Horton Grange was rated outstanding in June 2015. The school is located in an area of significant urban deprivation, in one of the poorest wards in the country. It is deemed three-form entry and makes provision for 740 learners aged 2-11. Over 99% are from minority ethnic backgrounds. The vast majority are either new to English or do not have English as a home language. The majority are Punjabi speakers or of Mirpuri Pakistani heritage, with a range of additional first languages spoken across school. Disadvantage indicators, including pupil premium eligibility, confirm that the school is in the highest quintile nationally. The proportion of learners with special educational needs and/or disabilities supported at Range 1 or 2 is above the national average. The number of learners identified as eligible for pupil premium is currently around 30%. A much larger proportion of learners than is usual enters or leaves the school at times other than the start of the academic year. Attainment on entry to EY, whether in preschool, nursery or reception, is well below age-related expectations across all areas of learning, with few children working at expected levels in the prime areas.

A key school priority to give all learners, in particular the more able, the opportunity to deepen their understanding of a text. Further learner interviews identified that learners wanted more quality time within lessons to discuss books they were reading in class in order to analyse and understand the language in texts, and in doing so develop a deeper understanding of the text. This was a particular focus as most are EAL learners and as a result can struggle with the nuances within the English language.
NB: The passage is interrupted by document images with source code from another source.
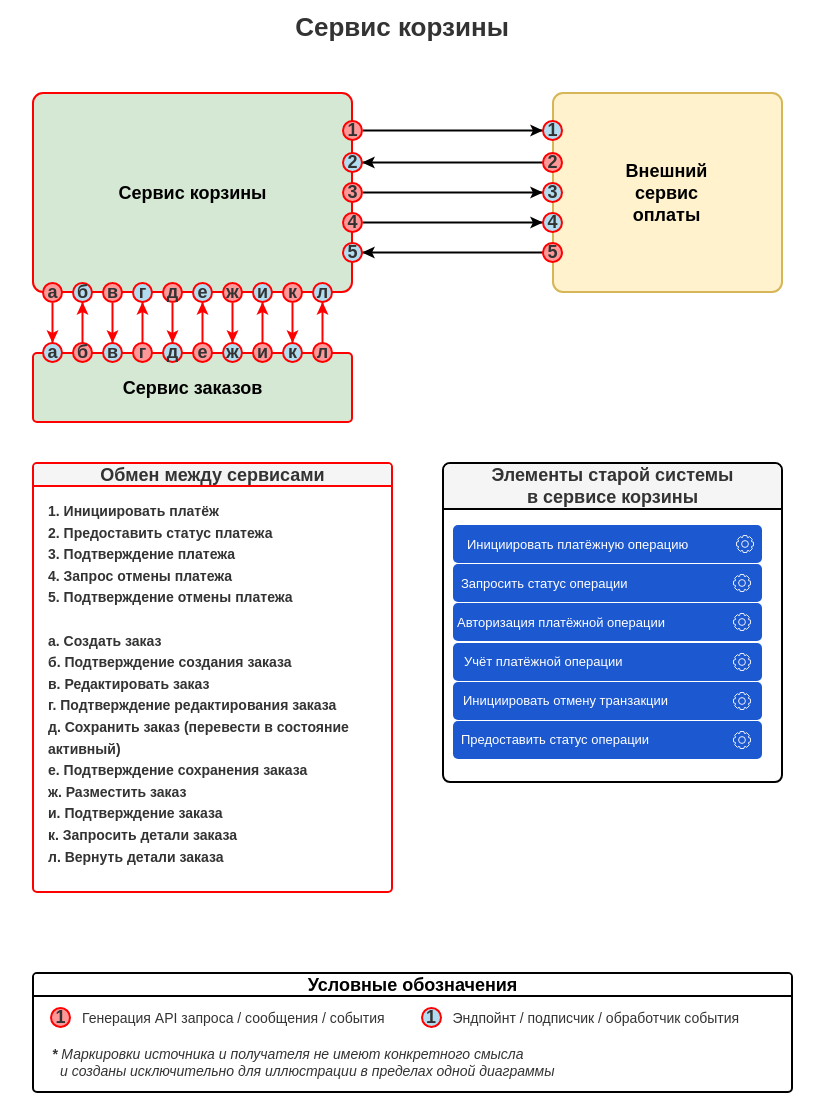
<!DOCTYPE html>
<html lang="ru">
<head>
<meta charset="utf-8">
<title>Сервис корзины</title>
<style>
:root {
  --ink: #333;
  --red: #f00;
  --source: #f99;
  --target: #b1ddf0;
  --green: #d5e8d4;
  --cream: #fff2cc;
  --gold: #d6b656;
  --grey: #f5f5f5;
  --blue: #1c58d0;
}
* { box-sizing: border-box; margin: 0; padding: 0; }
html, body { width: 814px; height: 1106px; overflow: hidden; background: #fff; }
body { position: relative; font-family: "Liberation Sans", Arial, sans-serif; color: var(--ink); }
h1 { position: absolute; left: 0; top: 12px; width: 804px; text-align: center; font-size: 26px; line-height: 30px; }

.service { position: absolute; display: flex; align-items: center; justify-content: center; text-align: center; font-weight: bold; font-size: 18px; line-height: 22px; color: #000; background: var(--green); border: 2px solid var(--red); }
.cart { left: 32px; top: 92px; width: 321px; height: 201px; border-radius: 11px; }
.payment { left: 552px; top: 92px; width: 231px; height: 201px; padding-right: 41px; padding-left: 0; border-radius: 11px; background: var(--cream); border-color: var(--gold); }
.payment span { margin-left: 39px; }
.orders { left: 32px; top: 352px; width: 321px; height: 71px; border-radius: 5px; }

.arrows { position: absolute; left: 0; top: 0; }
.ports { position: absolute; display: flex; gap: 9px; }
.ports.column { flex-direction: column; top: 120px; }
.ports.column .port:first-child { margin-bottom: 2px; }
.port { flex: none; display: flex; align-items: center; justify-content: center; width: 21px; height: 21px; border: 2px solid var(--red); border-radius: 50%; font-size: 18px; font-weight: bold; line-height: 17px; }
.source { background: var(--source); }
.target { background: var(--target); }

.panel { position: absolute; border: 2px solid; border-radius: 5px; background: #fff; }
.panel h2 { font-size: 18px; line-height: 22px; text-align: center; background: var(--grey); border-bottom: 2px solid; border-radius: 3px 3px 0 0; }
.exchange { left: 32px; top: 462px; width: 361px; height: 431px; border-color: var(--red); }
.exchange h2 { height: 23px; border-color: var(--red); }
.exchange ul { list-style: none; padding: 14px 0 0 14px; font-size: 14px; font-weight: bold; line-height: 21.6px; white-space: nowrap; }
.exchange ul + ul { padding-top: 21.6px; }
.legacy { left: 442px; top: 462px; width: 341px; height: 321px; border-color: #000; border-radius: 8px; }
.legacy h2 { height: 46px; border-color: #000; border-radius: 6px 6px 0 0; }
.operations { list-style: none; display: flex; flex-direction: column; gap: 1.2px; padding: 15px 0 0 9px; }
.operations li { display: flex; align-items: center; justify-content: space-between; width: 309px; height: 38px; padding: 0 11px 0 var(--indent); border-radius: 5px; background: var(--blue); color: #fff; font-size: 13px; white-space: nowrap; }
.operations li:first-child { padding-right: 8px; }
.gear { width: 18px; height: 18px; fill: none; stroke: #fff; stroke-width: 9; stroke-linejoin: round; }

.legend { left: 32px; top: 972px; width: 761px; height: 121px; border-color: #000; }
.legend h2 { height: 23px; color: #000; background: #fff; border-color: #000; }
.keys { display: flex; padding: 10px 0 0 16px; font-size: 14px; white-space: nowrap; }
.key { display: flex; align-items: center; gap: 11px; width: 412px; }
.note { padding: 18px 0 0 18px; font-size: 14px; line-height: 17px; font-style: italic; white-space: nowrap; }
.note span { padding-left: 8px; }
</style>
</head>
<body>
<h1>Сервис корзины</h1>

<section class="service cart">Сервис корзины</section>
<section class="service payment"><span>Внешний сервис<br>оплаты</span></section>
<section class="service orders">Сервис заказов</section>

<svg class="arrows" width="814" height="440" viewBox="0 0 814 440" aria-hidden="true">
  <defs>
    <marker id="head-black" markerUnits="userSpaceOnUse" markerWidth="14" markerHeight="14" refX="13" refY="7" orient="auto"><polygon points="13,7 0,13 3,7 0,1"/></marker>
    <marker id="head-red" markerUnits="userSpaceOnUse" markerWidth="14" markerHeight="14" refX="13" refY="7" orient="auto"><polygon points="13,7 0,13 3,7 0,1" fill="#f00"/></marker>
    <line id="to-payment" x1="363" x2="543" y1="0" y2="0" marker-end="url(#head-black)"/>
    <line id="to-cart" x1="543" x2="362" y1="0" y2="0" marker-end="url(#head-black)"/>
    <line id="to-orders" x1="0" x2="0" y1="303" y2="343" marker-end="url(#head-red)"/>
    <line id="from-orders" x1="0" x2="0" y1="343" y2="302" marker-end="url(#head-red)"/>
  </defs>
  <g stroke="#000" stroke-width="2">
    <use href="#to-payment" y="130.5"/>
    <use href="#to-cart" y="162.5"/>
    <use href="#to-payment" y="192.5"/>
    <use href="#to-payment" y="222.5"/>
    <use href="#to-cart" y="252.5"/>
  </g>
  <g stroke="#f00" stroke-width="2">
    <use href="#to-orders" x="52.5"/>
    <use href="#from-orders" x="82.5"/>
    <use href="#to-orders" x="112.5"/>
    <use href="#from-orders" x="142.5"/>
    <use href="#to-orders" x="172.5"/>
    <use href="#from-orders" x="202.5"/>
    <use href="#to-orders" x="232.5"/>
    <use href="#from-orders" x="262.5"/>
    <use href="#to-orders" x="292.5"/>
    <use href="#from-orders" x="322.5"/>
  </g>
</svg>

<div class="ports column" style="left:342px">
  <span class="port source">1</span><span class="port target">2</span><span class="port source">3</span><span class="port source">4</span><span class="port target">5</span>
</div>
<div class="ports column" style="left:542px">
  <span class="port target">1</span><span class="port source">2</span><span class="port target">3</span><span class="port target">4</span><span class="port source">5</span>
</div>
<div class="ports" style="left:42px;top:282px">
  <span class="port source">а</span><span class="port target">б</span><span class="port source">в</span><span class="port target">г</span><span class="port source">д</span><span class="port target">е</span><span class="port source">ж</span><span class="port target">и</span><span class="port source">к</span><span class="port target">л</span>
</div>
<div class="ports" style="left:42px;top:342px">
  <span class="port target">а</span><span class="port source">б</span><span class="port target">в</span><span class="port source">г</span><span class="port target">д</span><span class="port source">е</span><span class="port target">ж</span><span class="port source">и</span><span class="port target">к</span><span class="port source">л</span>
</div>

<section class="panel exchange">
  <h2>Обмен между сервисами</h2>
  <ul>
    <li>1. Инициировать платёж</li>
    <li>2. Предоставить статус платежа</li>
    <li>3. Подтверждение платежа</li>
    <li>4. Запрос отмены платежа</li>
    <li>5. Подтверждение отмены платежа</li>
  </ul>
  <ul>
    <li>а. Создать заказ</li>
    <li>б. Подтверждение создания заказа</li>
    <li>в. Редактировать заказ</li>
    <li>г. Подтверждение редактирования заказа</li>
    <li>д. Сохранить заказ (перевести в состояние<br>активный)</li>
    <li>е. Подтверждение сохранения заказа</li>
    <li>ж. Разместить заказ</li>
    <li>и. Подтверждение заказа</li>
    <li>к. Запросить детали заказа</li>
    <li>л. Вернуть детали заказа</li>
  </ul>
</section>

<section class="panel legacy">
  <h2>Элементы старой системы<br>в сервисе корзины</h2>
  <svg width="0" height="0" style="position:absolute" aria-hidden="true">
    <defs>
      <g id="gear">
        <polygon points="66,-24 85,-18 85,18 66,24 64,30 73,47 47,73 30,64 24,66 18,85 -18,85 -24,66 -30,64 -47,73 -73,47 -64,30 -66,24 -85,18 -85,-18 -66,-24 -64,-30 -73,-47 -47,-73 -30,-64 -24,-66 -18,-85 18,-85 24,-66 30,-64 47,-73 73,-47 64,-30"/>
        <circle r="34"/>
      </g>
    </defs>
  </svg>
  <ul class="operations">
    <li style="--indent:14px">Инициировать платёжную операцию<svg class="gear" viewBox="-90 -90 180 180"><use href="#gear"/></svg></li>
    <li style="--indent:8px">Запросить статус операции<svg class="gear" viewBox="-90 -90 180 180"><use href="#gear"/></svg></li>
    <li style="--indent:4px">Авторизация платёжной операции<svg class="gear" viewBox="-90 -90 180 180"><use href="#gear"/></svg></li>
    <li style="--indent:11px">Учёт платёжной операции<svg class="gear" viewBox="-90 -90 180 180"><use href="#gear"/></svg></li>
    <li style="--indent:10px">Инициировать отмену транзакции<svg class="gear" viewBox="-90 -90 180 180"><use href="#gear"/></svg></li>
    <li style="--indent:8px">Предоставить статус операции<svg class="gear" viewBox="-90 -90 180 180"><use href="#gear"/></svg></li>
  </ul>
</section>

<section class="panel legend">
  <h2>Условные обозначения</h2>
  <div class="keys">
    <div class="key"><span class="port source">1</span>Генерация API запроса / сообщения / события</div>
    <div class="key"><span class="port target">1</span>Эндпойнт / подписчик / обработчик события</div>
  </div>
  <p class="note"><b>*</b> Маркировки источника и получателя не имеют конкретного смысла<br><span>и созданы исключительно для иллюстрации в пределах одной диаграммы</span></p>
</section>
</body>
</html>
Staff CPD time was used to share current good practice of teaching reading skills and developing comprehension of texts. Staff were given opportunities to share how the teaching of reading could be further improved to develop and introduce the new initiative. CPD was delivered to develop creative and consistent approaches to developing learners’ understanding of texts and development of vocabulary. Whole-school CPD was delivered by external consultant to teaching staff and learning support assistants to create a consistent approach. Resources were provided to support staff in developing appropriate question stems, activities and selecting appropriate texts. 3) Resources were provided and additional books purchased to engage and motivate learners’ reading for pleasure and ensure sufficient challenge within the texts being provided. 4) Monitoring of impact identified areas for further improvement through learner interviews, lesson observations and teacher feedback throughout the implementation of the initiative. Information gathered was used to further improve teaching of reading or provide bespoke CPD and support to individual staff. “ERIC time” (Enjoying Reading, Improving Comprehension) was introduced as a whole-school approach to promote reading for pleasure, immerse learners in higher-tiered vocabulary, provide opportunities to discuss texts in more depth, and develop comprehension. The initiative has provided a consistent approach for all staff and learners, leading to increased enjoyment of reading, extended vocabulary ranges, and greater skills and confidence in exploring and using new words in a range of contexts.

There was a change in learner attitudes towards comprehension and learning new words. Learners now ask more questions about what words mean and why. They began to transfer words discussed or introduced through reading into their speech and writing. This led to the introduction of “words of the week” – selected from ERIC sessions to further embed new vocabulary. Data analysis demonstrated that the introduction of ERIC had a significant impact on attainment and progress, as well as the teaching of reading across the school. Learner interviews demonstrated that children enjoyed these sessions and the discussion that took place within them helping them to understand texts. ERIC sessions provided all learners access to age-appropriate and challenging texts through the whole-class reading and discussion. Both staff and learners benefitted from a consistent whole-school approach to developing comprehension and building vocabulary. Staff confidence and expertise in creating higher-order questions and tasks increased as a result of CPD provided.